How breasts work to produce milk.
Knowing how the breast works to produce milk can help you understand the breastfeeding process.
The skin covering the nipple contains many nerves that are triggered by the baby’s sucking. This causes hormones to be released into the mother’s bloodstream. One of these hormones (prolactin) acts on the milk-making tissue, building up the milk supply.
The other hormone (oxytocin) causes the breast to push out or release the milk already there. This release of milk is known as the let-down reflex (milk ejection reflex). The more often your baby’s sucking causes a let-down and the more milk that is removed from your breasts the more the milk will be made.
That’s why it’s important to respond to your baby’s feeding cues and ensure that you are breastfeeding your baby often. Don’t limit time at the breast or delay the time between feeds. A well-drained breast ensures more milk is made quickly. Remember the breasts are never completely empty.
Babies stop feeding when they have had enough, while at the same time, your breasts are already at work making more milk.

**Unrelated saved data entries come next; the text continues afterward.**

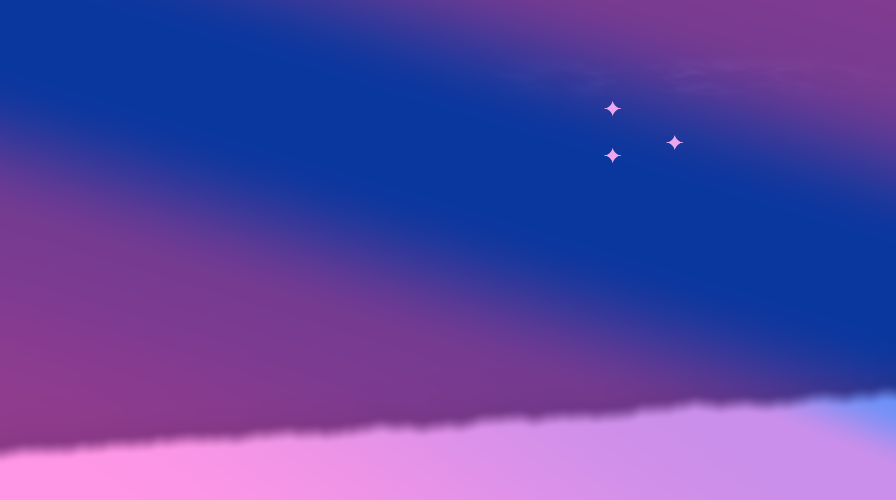
A Shadertoy shader for this background:

```glsl
// A dusk sky crossed by a soft diagonal blue band, above a blurred glowing bank.
// Slanted smooth ramps tint the sky, gradient noise roughens the bank and wisps,
// and three small four-pointed sparkles are placed along a parabola.

const float WIDTH = 1.79;   // scene width in units of its height

const vec3 BLUE    = vec3(0.04, 0.215, 0.62);
const vec3 PURPLE  = vec3(0.46, 0.23, 0.57);
const vec3 PLUM    = vec3(0.57, 0.235, 0.56);
const vec3 PINK    = vec3(1.0, 0.59, 0.90);
const vec3 LILAC   = vec3(0.79, 0.56, 0.92);
const vec3 SKYBLUE = vec3(0.43, 0.57, 0.97);
const vec3 SPARKLE = vec3(0.93, 0.65, 0.93);

vec2 hashGradient(vec2 cell) {
    float angle = 6.2832 * fract(sin(dot(cell, vec2(127.1, 311.7))) * 43758.5);
    return vec2(cos(angle), sin(angle));
}

float gradientNoise(vec2 p) {
    vec2 i = floor(p), f = fract(p);
    vec2 u = f * f * f * (f * (f * 6.0 - 15.0) + 10.0);
    vec2 e = vec2(0.0, 1.0);
    float a = dot(hashGradient(i), f);
    float b = dot(hashGradient(i + e.yx), f - e.yx);
    float c = dot(hashGradient(i + e.xy), f - e.xy);
    float d = dot(hashGradient(i + e.yy), f - e.yy);
    return mix(mix(a, b, u.x), mix(c, d, u.x), u.y);
}

float fbm(vec2 p) {
    float sum = 0.0, amplitude = 0.5;
    for (int i = 0; i < 3; i++) {
        sum += amplitude * gradientNoise(p);
        p = p * 2.03 + 7.3;
        amplitude *= 0.5;
    }
    return sum;
}

// Blue between two slanted ramps, purple and plum beyond them
vec3 skyColor(vec2 p) {
    float slant = 1.0 - p.y - 0.3 * p.x;
    float above = smoothstep(0.04, 0.37, -slant);
    float below = smoothstep(0.13, 0.44, slant);
    vec3 color = mix(BLUE, PURPLE, above + below);
    color = mix(color, PLUM, 0.5 * smoothstep(0.3, 0.6, -slant));
    return mix(color, PLUM, smoothstep(0.40, 0.85, slant));
}

// Faint stretched cloud streaks inside a soft ellipse
float wisps(vec2 p, vec2 center, vec2 radius) {
    vec2 q = (p - center) / radius;
    return exp(-dot(q, q)) * smoothstep(-0.15, 0.4, fbm(p * vec2(9.0, 28.0)));
}

// Pink to lilac, with a blue glow at the upper right
vec3 bankColor(vec2 p) {
    vec3 color = mix(PINK, LILAC, smoothstep(0.2, 1.7, p.x + 1.4 * p.y));
    float glow = p.y - 0.194 + 0.4 * (p.x - 1.449);
    return mix(color, SKYBLUE, smoothstep(0.0, 0.14, glow));
}

float bankHeight(float x) {
    return 0.094 + 0.066 * x + 0.026 * fbm(vec2(x * 9.0, 3.4));
}

// Four-pointed star with concave sides
float star(vec2 p, float radius, float blur) {
    vec2 q = pow(abs(p), vec2(0.65));
    float size = pow(q.x + q.y, 1.0 / 0.65);
    return 1.0 - smoothstep(radius - blur, radius + blur, size);
}

void mainImage(out vec4 fragColor, in vec2 fragCoord) {
    vec2 p = fragCoord / iResolution.xy * vec2(WIDTH, 1.0);
    float pixel = 1.0 / iResolution.y;

    // Sky and wisps
    vec3 color = skyColor(p);
    color += vec3(0.07, 0.06, 0.05) * wisps(p, vec2(1.38, 0.845), vec2(0.3, 0.03));

    // Bank with a blurred rough edge and a thin dusky rim above it
    float height = p.y - bankHeight(p.x);
    color *= 1.0 - 0.10 * exp(-max(height, 0.0) * 28.0);
    color = mix(bankColor(p), color, smoothstep(-0.021, 0.021, height));

    // Sparkles
    for (int i = 0; i < 3; i++) {
        float k = float(i);
        vec2 center = vec2(1.224 + 0.124 * k * (2.0 - k),
                           0.783 - 0.089 * k + 0.021 * k * k);
        color = mix(color, SPARKLE, star(p - center, 0.016, 1.2 * pixel));
    }

    fragColor = vec4(color, 1.0);
}
```
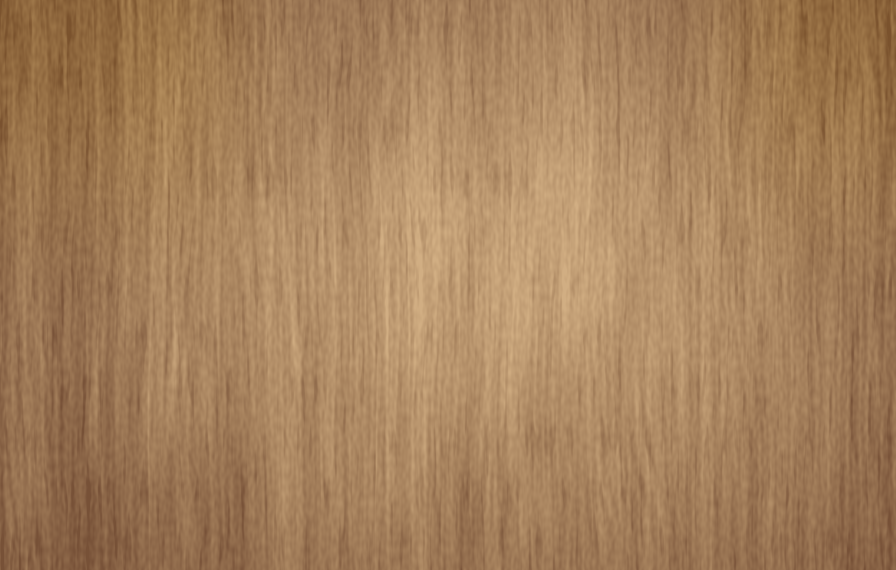
A Shadertoy shader for this texture:

```glsl
const vec3 DARK_WOOD  = vec3(0.535, 0.388, 0.272);
const vec3 MID_WOOD   = vec3(0.652, 0.508, 0.364);
const vec3 LIGHT_WOOD = vec3(0.765, 0.625, 0.463);
const vec3 AMBER_TINT = vec3(0.012, 0.004, -0.042);

vec2 randomGradient(vec2 cell) {
    vec3 h = fract(cell.xyx * vec3(0.1031, 0.1030, 0.0973));
    h += dot(h, h.yzx + 33.33);
    float angle = 6.28318 * fract((h.x + h.y) * h.z);
    return vec2(cos(angle), sin(angle));
}

// Gradient noise, roughly -0.7 to 0.7
float gradientNoise(vec2 p) {
    vec2 cell = floor(p);
    vec2 f = p - cell;
    vec2 u = f * f * f * (f * (f * 6.0 - 15.0) + 10.0);
    float a = dot(randomGradient(cell), f);
    float b = dot(randomGradient(cell + vec2(1, 0)), f - vec2(1, 0));
    float c = dot(randomGradient(cell + vec2(0, 1)), f - vec2(0, 1));
    float d = dot(randomGradient(cell + vec2(1, 1)), f - vec2(1, 1));
    return mix(mix(a, b, u.x), mix(c, d, u.x), u.y);
}

// Layers of vertical fibres, each finer and shorter than the last
float fibres(vec2 p, vec2 frequency, int layers) {
    float sum = 0.0;
    float weight = 1.0;
    for (int i = 0; i < layers; i++) {
        sum += weight * gradientNoise(p * frequency + float(i) * vec2(17.3, 9.1));
        frequency *= vec2(2.1, 1.8);
        weight *= 0.95;
    }
    return sum;
}

// Thin lines along the zero crossings of a stretched noise
float veins(vec2 p, vec2 frequency, float width) {
    float n = abs(gradientNoise(p * frequency));
    return 1.0 - smoothstep(0.0, width, n);
}

// Short dark dashes
float pores(vec2 p, vec2 frequency) {
    return smoothstep(0.12, 0.45, gradientNoise(p * frequency));
}

// Slanted, feathered growth lines that show only in scattered patches
float feathering(vec2 p, float lean) {
    float patches = smoothstep(0.1, 0.4, gradientNoise(p * vec2(8.0, 2.3) + lean * 31.0));
    float bend = p.x + lean * p.y + 0.02 * gradientNoise(p * vec2(5.0, 4.0));
    return patches * gradientNoise(vec2(bend * 85.0, p.y * 4.0));
}

// Bright centre falling off to dark sides and corners
float glow(vec2 uv, vec2 centre) {
    vec2 d = (uv - centre) * vec2(1.0, 0.82);
    return 1.21 - 1.95 * sqrt(dot(d, d) + 0.008);
}

// Amber stain in the upper corners
float amberAmount(vec2 uv) {
    float sides = smoothstep(0.18, 0.38, abs(uv.x - 0.54));
    return sides * smoothstep(0.4, 0.95, uv.y);
}

vec3 woodColor(float tone) {
    vec3 lower = mix(DARK_WOOD, MID_WOOD, tone * 2.0);
    vec3 upper = mix(MID_WOOD, LIGHT_WOOD, tone * 2.0 - 1.0);
    return tone < 0.5 ? lower : upper;
}

void mainImage(out vec4 fragColor, in vec2 fragCoord) {
    vec2 uv = fragCoord / iResolution.xy;
    vec2 p = fragCoord / iResolution.y;

    // Gentle sway of the grain along its length
    vec2 q = p;
    q.x += 0.014 * gradientNoise(p * vec2(3.0, 1.6));
    q.x += 0.003 * gradientNoise(p * vec2(14.0, 6.0) + 5.0);

    // Grain, from broad fibres to fine speckle
    float grain = 0.20 * fibres(q, vec2(9.0, 0.5), 4);
    grain += 0.30 * gradientNoise(q * vec2(137.0, 5.0) + 40.0);
    grain += 0.25 * gradientNoise(p * vec2(173.0, 61.0) + 0.37);
    grain += 0.32 * (feathering(q, 0.13) + feathering(q, -0.10));

    // Pale veins and dark pores
    float veinMask = smoothstep(0.0, 0.4, gradientNoise(q * vec2(13.0, 1.5) + 70.0));
    grain += 0.20 * veinMask * veins(q + 3.0, vec2(28.0, 0.8), 0.1);
    grain -= 0.24 * pores(q, vec2(127.0, 11.0));

    // Light and colour
    float light = glow(uv, vec2(0.54, 0.53));
    light += 0.12 * gradientNoise(p * vec2(2.2, 1.4) + 12.0);
    vec3 color = woodColor(clamp(light + grain, -0.3, 1.25));
    color += AMBER_TINT * amberAmount(uv);
    fragColor = vec4(color, 1.0);
}
```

Whatever your baby drinks is automatically replaced, producing a constant supply, perfectly matched to her need, whenever she needs it.